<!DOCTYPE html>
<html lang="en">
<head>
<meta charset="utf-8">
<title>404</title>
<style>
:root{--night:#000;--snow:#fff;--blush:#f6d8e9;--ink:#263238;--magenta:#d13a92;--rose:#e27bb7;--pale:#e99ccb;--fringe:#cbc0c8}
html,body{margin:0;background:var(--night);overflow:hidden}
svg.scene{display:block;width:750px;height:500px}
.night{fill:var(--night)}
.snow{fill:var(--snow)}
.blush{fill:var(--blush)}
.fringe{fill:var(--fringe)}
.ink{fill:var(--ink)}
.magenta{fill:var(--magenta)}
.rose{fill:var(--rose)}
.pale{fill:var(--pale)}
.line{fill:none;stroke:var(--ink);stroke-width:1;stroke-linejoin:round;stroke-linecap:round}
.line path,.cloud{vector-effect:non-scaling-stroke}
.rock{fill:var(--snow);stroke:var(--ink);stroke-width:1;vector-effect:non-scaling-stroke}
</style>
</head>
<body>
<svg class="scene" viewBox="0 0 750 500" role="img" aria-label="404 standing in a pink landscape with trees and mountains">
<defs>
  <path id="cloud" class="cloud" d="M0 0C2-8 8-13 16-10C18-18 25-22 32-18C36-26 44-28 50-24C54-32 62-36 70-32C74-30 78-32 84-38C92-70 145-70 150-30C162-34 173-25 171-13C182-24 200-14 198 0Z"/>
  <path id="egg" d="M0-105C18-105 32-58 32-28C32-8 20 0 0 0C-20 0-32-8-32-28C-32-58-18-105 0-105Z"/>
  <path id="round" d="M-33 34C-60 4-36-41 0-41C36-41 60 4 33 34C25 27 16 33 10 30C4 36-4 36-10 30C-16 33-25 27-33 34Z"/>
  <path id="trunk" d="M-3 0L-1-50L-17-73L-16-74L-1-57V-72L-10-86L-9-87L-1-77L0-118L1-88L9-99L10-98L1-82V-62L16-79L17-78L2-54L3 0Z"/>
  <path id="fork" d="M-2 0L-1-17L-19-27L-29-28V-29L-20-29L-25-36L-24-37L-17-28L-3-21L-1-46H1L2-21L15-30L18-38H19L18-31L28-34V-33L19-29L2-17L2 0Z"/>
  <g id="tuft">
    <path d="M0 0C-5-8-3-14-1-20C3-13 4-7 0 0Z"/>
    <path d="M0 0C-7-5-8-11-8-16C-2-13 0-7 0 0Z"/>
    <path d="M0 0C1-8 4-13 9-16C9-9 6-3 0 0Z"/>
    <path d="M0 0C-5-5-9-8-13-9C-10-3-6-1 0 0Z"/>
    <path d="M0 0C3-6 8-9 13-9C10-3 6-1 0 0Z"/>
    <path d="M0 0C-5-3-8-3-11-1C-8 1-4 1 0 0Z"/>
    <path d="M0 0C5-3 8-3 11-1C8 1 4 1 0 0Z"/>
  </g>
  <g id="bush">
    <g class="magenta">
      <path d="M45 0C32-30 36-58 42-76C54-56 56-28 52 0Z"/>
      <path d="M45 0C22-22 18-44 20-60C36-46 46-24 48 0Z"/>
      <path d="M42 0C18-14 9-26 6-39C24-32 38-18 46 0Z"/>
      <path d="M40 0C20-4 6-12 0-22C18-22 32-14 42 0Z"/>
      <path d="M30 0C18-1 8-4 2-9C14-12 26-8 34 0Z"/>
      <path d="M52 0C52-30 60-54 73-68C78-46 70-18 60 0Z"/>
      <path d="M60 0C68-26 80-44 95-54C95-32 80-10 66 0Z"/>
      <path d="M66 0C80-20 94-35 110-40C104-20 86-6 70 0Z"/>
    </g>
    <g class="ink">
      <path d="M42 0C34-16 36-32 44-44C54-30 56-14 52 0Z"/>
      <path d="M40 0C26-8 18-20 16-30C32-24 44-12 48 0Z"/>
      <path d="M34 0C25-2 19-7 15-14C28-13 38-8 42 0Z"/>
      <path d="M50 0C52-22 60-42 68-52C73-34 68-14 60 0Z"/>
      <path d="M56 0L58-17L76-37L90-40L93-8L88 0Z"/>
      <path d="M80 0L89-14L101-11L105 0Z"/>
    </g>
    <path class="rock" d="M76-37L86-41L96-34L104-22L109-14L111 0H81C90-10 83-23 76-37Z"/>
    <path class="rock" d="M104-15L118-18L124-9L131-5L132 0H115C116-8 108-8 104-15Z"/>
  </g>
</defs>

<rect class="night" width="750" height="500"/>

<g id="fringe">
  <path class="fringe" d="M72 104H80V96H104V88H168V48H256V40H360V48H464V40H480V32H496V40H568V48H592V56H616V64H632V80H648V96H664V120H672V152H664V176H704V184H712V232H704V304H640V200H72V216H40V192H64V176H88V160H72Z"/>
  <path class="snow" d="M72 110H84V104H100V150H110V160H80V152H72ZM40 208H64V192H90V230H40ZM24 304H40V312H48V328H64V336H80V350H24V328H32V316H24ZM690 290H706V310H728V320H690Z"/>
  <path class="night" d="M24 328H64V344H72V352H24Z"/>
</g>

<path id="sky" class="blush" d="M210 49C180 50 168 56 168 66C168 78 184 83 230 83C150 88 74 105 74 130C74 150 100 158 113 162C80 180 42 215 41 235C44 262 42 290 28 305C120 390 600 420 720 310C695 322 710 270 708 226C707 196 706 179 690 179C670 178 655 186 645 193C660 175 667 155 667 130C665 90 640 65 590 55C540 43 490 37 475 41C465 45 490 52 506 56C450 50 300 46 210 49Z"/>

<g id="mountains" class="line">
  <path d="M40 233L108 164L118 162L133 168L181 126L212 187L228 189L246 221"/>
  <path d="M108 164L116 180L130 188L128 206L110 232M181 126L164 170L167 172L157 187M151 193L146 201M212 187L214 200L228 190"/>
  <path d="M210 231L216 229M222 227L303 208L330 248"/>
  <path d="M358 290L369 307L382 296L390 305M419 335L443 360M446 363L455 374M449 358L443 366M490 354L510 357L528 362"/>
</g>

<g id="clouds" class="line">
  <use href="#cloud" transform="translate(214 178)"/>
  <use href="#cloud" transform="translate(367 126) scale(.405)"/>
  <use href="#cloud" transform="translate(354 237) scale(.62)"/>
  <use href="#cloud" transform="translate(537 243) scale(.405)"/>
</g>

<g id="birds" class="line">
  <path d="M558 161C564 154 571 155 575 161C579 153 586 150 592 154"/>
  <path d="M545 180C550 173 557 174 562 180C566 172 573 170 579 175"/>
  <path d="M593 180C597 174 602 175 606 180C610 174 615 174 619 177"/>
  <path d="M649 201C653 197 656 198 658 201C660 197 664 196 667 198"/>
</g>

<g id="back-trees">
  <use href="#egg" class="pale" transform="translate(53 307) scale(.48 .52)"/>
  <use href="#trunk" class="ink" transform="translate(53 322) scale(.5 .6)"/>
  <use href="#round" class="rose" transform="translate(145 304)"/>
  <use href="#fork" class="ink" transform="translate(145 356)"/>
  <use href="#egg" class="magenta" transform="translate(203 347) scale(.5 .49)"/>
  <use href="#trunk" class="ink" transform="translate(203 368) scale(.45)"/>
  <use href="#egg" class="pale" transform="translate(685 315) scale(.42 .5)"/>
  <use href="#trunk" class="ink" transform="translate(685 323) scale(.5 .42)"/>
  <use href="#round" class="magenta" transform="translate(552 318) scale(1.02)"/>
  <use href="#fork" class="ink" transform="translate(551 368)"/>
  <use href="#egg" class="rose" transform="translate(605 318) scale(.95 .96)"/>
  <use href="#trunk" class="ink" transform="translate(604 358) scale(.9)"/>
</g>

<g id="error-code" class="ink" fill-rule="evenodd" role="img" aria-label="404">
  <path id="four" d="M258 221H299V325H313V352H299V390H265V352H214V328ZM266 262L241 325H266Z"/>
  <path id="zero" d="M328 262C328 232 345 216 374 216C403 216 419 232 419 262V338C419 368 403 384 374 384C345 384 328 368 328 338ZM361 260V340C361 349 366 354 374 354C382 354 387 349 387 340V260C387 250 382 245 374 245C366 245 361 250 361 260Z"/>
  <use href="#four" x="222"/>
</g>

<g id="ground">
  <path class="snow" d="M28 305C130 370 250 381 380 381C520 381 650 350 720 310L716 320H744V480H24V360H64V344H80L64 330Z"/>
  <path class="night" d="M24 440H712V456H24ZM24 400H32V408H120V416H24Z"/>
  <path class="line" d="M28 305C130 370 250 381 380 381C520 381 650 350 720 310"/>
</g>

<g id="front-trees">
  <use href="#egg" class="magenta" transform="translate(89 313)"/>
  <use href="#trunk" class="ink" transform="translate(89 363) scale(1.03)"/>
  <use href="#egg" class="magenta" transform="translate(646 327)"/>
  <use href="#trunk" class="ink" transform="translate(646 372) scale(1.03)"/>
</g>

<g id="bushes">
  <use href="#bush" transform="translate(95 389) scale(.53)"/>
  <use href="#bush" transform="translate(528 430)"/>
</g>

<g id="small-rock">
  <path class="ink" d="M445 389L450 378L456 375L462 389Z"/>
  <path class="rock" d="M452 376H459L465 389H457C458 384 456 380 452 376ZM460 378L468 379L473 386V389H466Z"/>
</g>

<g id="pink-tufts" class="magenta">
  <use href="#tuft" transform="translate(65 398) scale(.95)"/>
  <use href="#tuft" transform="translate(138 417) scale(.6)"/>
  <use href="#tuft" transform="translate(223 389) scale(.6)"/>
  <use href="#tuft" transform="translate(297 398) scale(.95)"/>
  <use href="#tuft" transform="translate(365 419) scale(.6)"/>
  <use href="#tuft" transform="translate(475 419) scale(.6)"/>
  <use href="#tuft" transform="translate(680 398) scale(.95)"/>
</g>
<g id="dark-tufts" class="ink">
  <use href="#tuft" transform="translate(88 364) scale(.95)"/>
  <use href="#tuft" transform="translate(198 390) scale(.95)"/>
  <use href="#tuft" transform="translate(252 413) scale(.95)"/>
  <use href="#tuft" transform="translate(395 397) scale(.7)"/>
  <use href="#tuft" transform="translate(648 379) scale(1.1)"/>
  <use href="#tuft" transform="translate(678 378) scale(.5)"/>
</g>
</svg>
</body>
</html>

#####

- [What you should do]
Each line above that has the word "fill" must be copied.

- [Exercise answer]
.night{fill:var(--night)}
.snow{fill:var(--snow)}
.blush{fill:var(--blush)}
.fringe{fill:var(--fringe)}
.ink{fill:var(--ink)}
.magenta{fill:var(--magenta)}
.rose{fill:var(--rose)}
.pale{fill:var(--pale)}
.line{fill:none;stroke:var(--ink);stroke-width:1;stroke-linejoin:round;stroke-linecap:round}
.rock{fill:var(--snow);stroke:var(--ink);stroke-width:1;vector-effect:non-scaling-stroke}
<g id="error-code" class="ink" fill-rule="evenodd" role="img" aria-label="404">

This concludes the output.